Under the government's pilot scheme currently under way, approvals have been given to compensate current investors with free shares. The giveaway ranges from two to three shares for every 10 owned by investors.
By the end of August, the boards of 46 companies are expected to approve share-reform plans. The move was designed to compensate investors for falling share prices when the free float is enlarged, and is seen as an important pillar in shoring up confidence. A-shares listed in Shanghai and Shenzhen trade at a premium to Hong Kong listed H shares, and are generally viewed as overvalued by international standards.
'In terms of company earnings there is no dilution whatsoever,' Ms Ho said of the bonus scheme.
The Shanghai Composite Index, which covers A and B shares, has soared 14.43 per cent since July 21, the day China announced it was revaluing the yuan by 2.1 per cent against the dollar and pegging it to a basket of currencies.
One of the first state companies to approve a share reform, Bao Shan Steel, surprised the market with a compensation ratio of 2.2 free shares for every 10 owned by investors. The company also committed 4 billion yuan to prop up the share price and promised to pay a cash divided for each of the next three years equivalent to 7.6 per cent.
The plan beat fund manager expectations who had forecast the board would approve just 1.5 to 2 shares in compensation.
'For investors who make investment decisions based on fundamentals, this should make A-shares extremely attractive because it represents a 23 per cent price discount and a potential of 30 per cent-plus gains based on the price level prior to the announcement of the share reform programme,' said Lipper analyst Linbo Fan, commenting on the overall reform plan.
The government may announce rules as early as August 20 to expand the programme to all domestically listed companies, according to state media reports last week.
The disposal of state shareholdings has a phased schedule. No sales are permitted in the first year, 5 per cent in the second, and 10 per cent in the third.
Aaron Boesky, director of the Cayman Islands-registered Marco Polo Investments, estimates that when the effects of the bonus-share scheme are factored in across the exchange, the average price/earnings will fall from 16 to 13.

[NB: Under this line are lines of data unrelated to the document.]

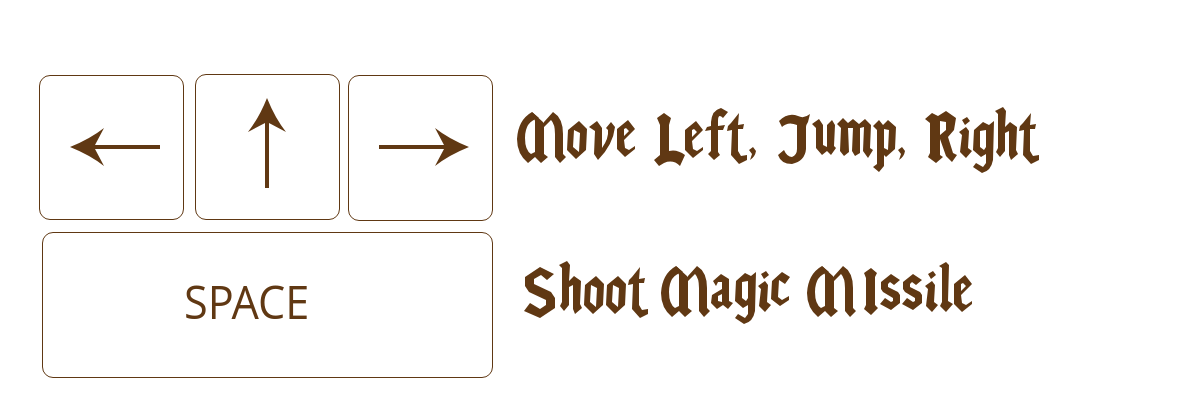
<!DOCTYPE html>
<html lang="en">
<head>
<meta charset="utf-8">
<title>Game controls</title>
<style>
:root { --ink: #603813; --paper: #ffffff; }
* { box-sizing: border-box; }
html, body { margin: 0; }
body { width: 1200px; height: 407px; overflow: hidden; background: var(--paper); }
.glyphs { position: absolute; width: 0; height: 0; }
.controls { display: flex; flex-direction: column; gap: 11px; height: 407px; padding: 74px 0 0 39px; }
.control { display: flex; align-items: flex-start; }
.move { height: 147px; }
.shoot { height: 146px; padding-left: 3px; }
.keys { display: flex; align-items: flex-start; width: 454px; }
.key { width: 145px; height: 146px; border: 1px solid var(--ink); border-radius: 11px; }
.key svg { display: block; margin: -1px; overflow: visible; fill: var(--ink); }
.left { height: 145px; margin-top: 1px; }
.up { margin-left: 11px; }
.right { margin: 1px 0 0 8px; }
.space { display: flex; align-items: center; width: 451px; padding: 0 0 7px 141px; color: var(--ink); font: 400 45px/1 "Open Sans", "Noto Sans", sans-serif; }
.space span { transform: scaleX(.96); transform-origin: left; }
.lettering { display: block; margin-left: 17px; fill: var(--ink); fill-rule: evenodd; }
</style>
</head>
<body>
<svg class="glyphs" aria-hidden="true">
  <defs>
    <path id="arrow" d="M0 0Q-20-8-34-19L-25-2H-90V2H-25L-34 19Q-20 8 0 0Z"/>
    <g id="cap-m">
      <path d="M22 6Q8 9 8 26Q8 38 14 42L18 40V45L11 51Q0 42 0 27Q1 8 15 0Z"/>
      <path d="M15 0L27 11V42L31 45L24 51L18 45V9Z"/>
      <path d="M27 10L36 0Q46 6 46 22V42L49 45L43 51L38 45V22Q38 12 34 8L27 15Z"/>
    </g>
    <path id="cap-l" d="M3 5L10 0L17 5L15 12V38Q23 36 31 42L26 53Q19 46 10 50L5 53L0 47L6 42V12Z"/>
    <path id="cap-j" d="M2 8Q11-1 21 3Q27 6 33 1L31 9Q29 12 29 14V36Q28 48 15 51Q4 51 1 42L7 37Q10 44 15 44Q20 42 20 36V12Q11 8 5 14Z"/>
    <path id="cap-r" d="M1 8L8 2L14 5L22 0L32 7L30 19L24 26L29 42L33 44L28 51L22 45L16 28V44L19 46L12 52L4 46L6 42V12ZM16 10V24L22 19V11Z"/>
    <path id="cap-s" d="M32 8L25 14L19 9L12 13V18L29 26L33 32V42L18 52L2 45L8 37L18 43L24 39V34L7 26L3 20V11L18 1Z"/>
    <path id="cap-i" d="M1 5L8 0L14 5L12 9V37L15 40L8 47L1 41L3 37V10Z"/>
    <path id="a" d="M2 7L10 0L18 5V27L22 29L17 35L12 31L6 35L0 29L1 21L11 15V8H7L5 12ZM7 22V27L11 28V20Z"/>
    <path id="c" d="M1 9L11 0L19 5L14 12L8 8L7 25L11 28L18 24V28L9 34L0 27Z"/>
    <path id="e" d="M0 9L11 0L18 9L7 20L8 28L12 30L18 26V29L8 37L0 29ZM7 9V16L12 11L9 8Z"/>
    <path id="f" d="M8 14Q9 2 18 0L25 4L20 10Q15 5 15 13V18L22 17L20 22H15V44L17 47L11 52L5 46L8 43V22L2 23L4 19L8 18Z"/>
    <path id="g" d="M1 9L10 1L16 4L21 0L20 39Q18 50 9 52L0 46L3 42L10 46L13 42V33L8 36L0 29ZM7 10V26L11 29L13 26V9Z"/>
    <path id="h" d="M5 7L2 4L10 0L13 4L12 20L17 15L24 20L23 43L25 47L18 53L16 48V24L12 26V44L7 50L3 45L5 41Z"/>
    <path id="i" d="M4 3L9 0L12 4L7 8ZM1 15L8 10L11 14L10 31L14 34L8 41L2 35L4 18Z"/>
    <path id="l" d="M4 6L1 4L8 0L11 3L10 39L15 42L8 50L2 44L4 40Z"/>
    <path id="m" d="M0 6L6 0L11 5L16 1L22 6L28 1L34 7L33 30L36 32L31 40L26 33L27 9L23 10V35L18 38L15 33L16 10H11L12 34L7 38L3 33L4 10Z"/>
    <path id="o" d="M1 9L12 0L20 8L19 29L9 38L0 29ZM7 9L6 26L12 31L13 12Z"/>
    <path id="p" d="M0 6L6 0L10 5L15 0L23 7L22 29L13 37L11 35V46L6 52L0 47L4 44V10ZM11 9V28L15 30L16 10Z"/>
    <path id="s" d="M20 6L14 11L10 8L8 10V13L18 18L20 21V29L11 36L0 30L5 24L11 28L13 27V24L3 18L1 15V8L11 0Z"/>
    <path id="t" d="M5 10L13 0L12 12L18 11L17 16H12V38L15 43L21 42V47L13 51L5 42L6 17L1 18L2 13Z"/>
    <path id="u" d="M0 5L7 0L11 6V26L15 28V6L20 1L23 6L22 27L24 29L19 36L15 32L10 36L4 29V9Z"/>
    <path id="v" d="M0 6L8 0L13 7V27Q20 17 19 9L17 7L22 1L26 6Q24 24 9 39L5 33L6 10Z"/>
    <path id="comma" d="M1 3L5 0L8 4Q7 10 2 13L4 7Z"/>
  </defs>
</svg>
<main class="controls">
  <section class="control move">
    <div class="keys">
      <div class="key left"><svg width="145" height="145" role="img" aria-label="Left arrow key"><use href="#arrow" transform="translate(31 72) rotate(180)"/></svg></div>
      <div class="key up"><svg width="145" height="146" role="img" aria-label="Up arrow key"><use href="#arrow" transform="translate(72 24) rotate(-90)"/></svg></div>
      <div class="key right"><svg width="145" height="146" role="img" aria-label="Right arrow key"><use href="#arrow" transform="translate(121 72)"/></svg></div>
    </div>
    <svg class="lettering" width="540" height="147" viewBox="510 74 540 147" role="img" aria-label="Move Left, Jump, Right">
      <g>
        <use href="#cap-m" x="517" y="112"/>
        <use href="#o" x="567" y="121"/>
        <use href="#v" x="589" y="121"/>
        <use href="#e" x="617" y="120"/>
      </g>
      <g>
        <use href="#cap-l" x="654" y="113"/>
        <use href="#e" x="685" y="121"/>
        <use href="#f" x="703" y="108"/>
        <use href="#t" x="726" y="113"/>
        <use href="#comma" x="748" y="147"/>
      </g>
      <g>
        <use href="#cap-j" x="777" y="113"/>
        <use href="#u" x="812" y="119"/>
        <use href="#m" x="837" y="118"/>
        <use href="#p" x="873" y="120"/>
        <use href="#comma" x="897" y="147"/>
      </g>
      <g>
        <use href="#cap-r" x="924" y="111"/>
        <use href="#i" x="958" y="117"/>
        <use href="#g" x="973" y="121"/>
        <use href="#h" x="993" y="107"/>
        <use href="#t" x="1018" y="113"/>
      </g>
    </svg>
  </section>
  <section class="control shoot">
    <div class="key space"><span>SPACE</span></div>
    <svg class="lettering" width="540" height="146" viewBox="510 232 540 146" role="img" aria-label="Shoot Magic MIssile">
      <g>
        <use href="#cap-s" x="522" y="266"/>
        <use href="#h" x="557" y="261"/>
        <use href="#o" x="584" y="276"/>
        <use href="#o" x="606" y="276"/>
        <use href="#t" x="627" y="267"/>
      </g>
      <g>
        <use href="#cap-m" x="661" y="266"/>
        <use href="#a" x="711" y="274"/>
        <use href="#g" x="735" y="272"/>
        <use href="#i" x="757" y="271"/>
        <use href="#c" x="771" y="272"/>
      </g>
      <g>
        <use href="#cap-m" x="807" y="266"/>
        <use href="#cap-i" x="863" y="268"/>
        <use href="#s" x="880" y="274"/>
        <use href="#s" x="902" y="274"/>
        <use href="#i" x="924" y="271"/>
        <use href="#l" x="938" y="262"/>
        <use href="#e" x="954" y="275"/>
      </g>
    </svg>
  </section>
</main>
</body>
</html>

'All the reform is doing is giving away, in some cases 20 to 40 per cent of their shares, to the current shareholders in exchange for the right to dispose of their remaining holdings in the future to parties that we don't know yet,' he said.
He added the bonus shares will be paid out to investors shortly after board approval and is not tied to the disposal schedule of the state company.
The share reform programme began in April and so far 12 companies have approved reform packages. Another 33 companies are expected to complete their approvals in the next two weeks.
'Before the pilot programme, we knew there was going to be a disposal of government-owned shares at some point, but no one was expecting the windfall of these bonus shares,' Mr Boesky said.
Only one company, Tsinghua Tongfang, has had its reform plan rejected.
Mr Boesky said an increase in the A-share quota allocated to qualified foreign institutional investors (QFFIIs) to US$10 billion from US$4 billion, should bolster the market. At the end of March, QFFIIs had invested 4.48 billion yuan in A shares, less than 0.5 per cent of total market capitalisation, and less than 10 per cent of their quota.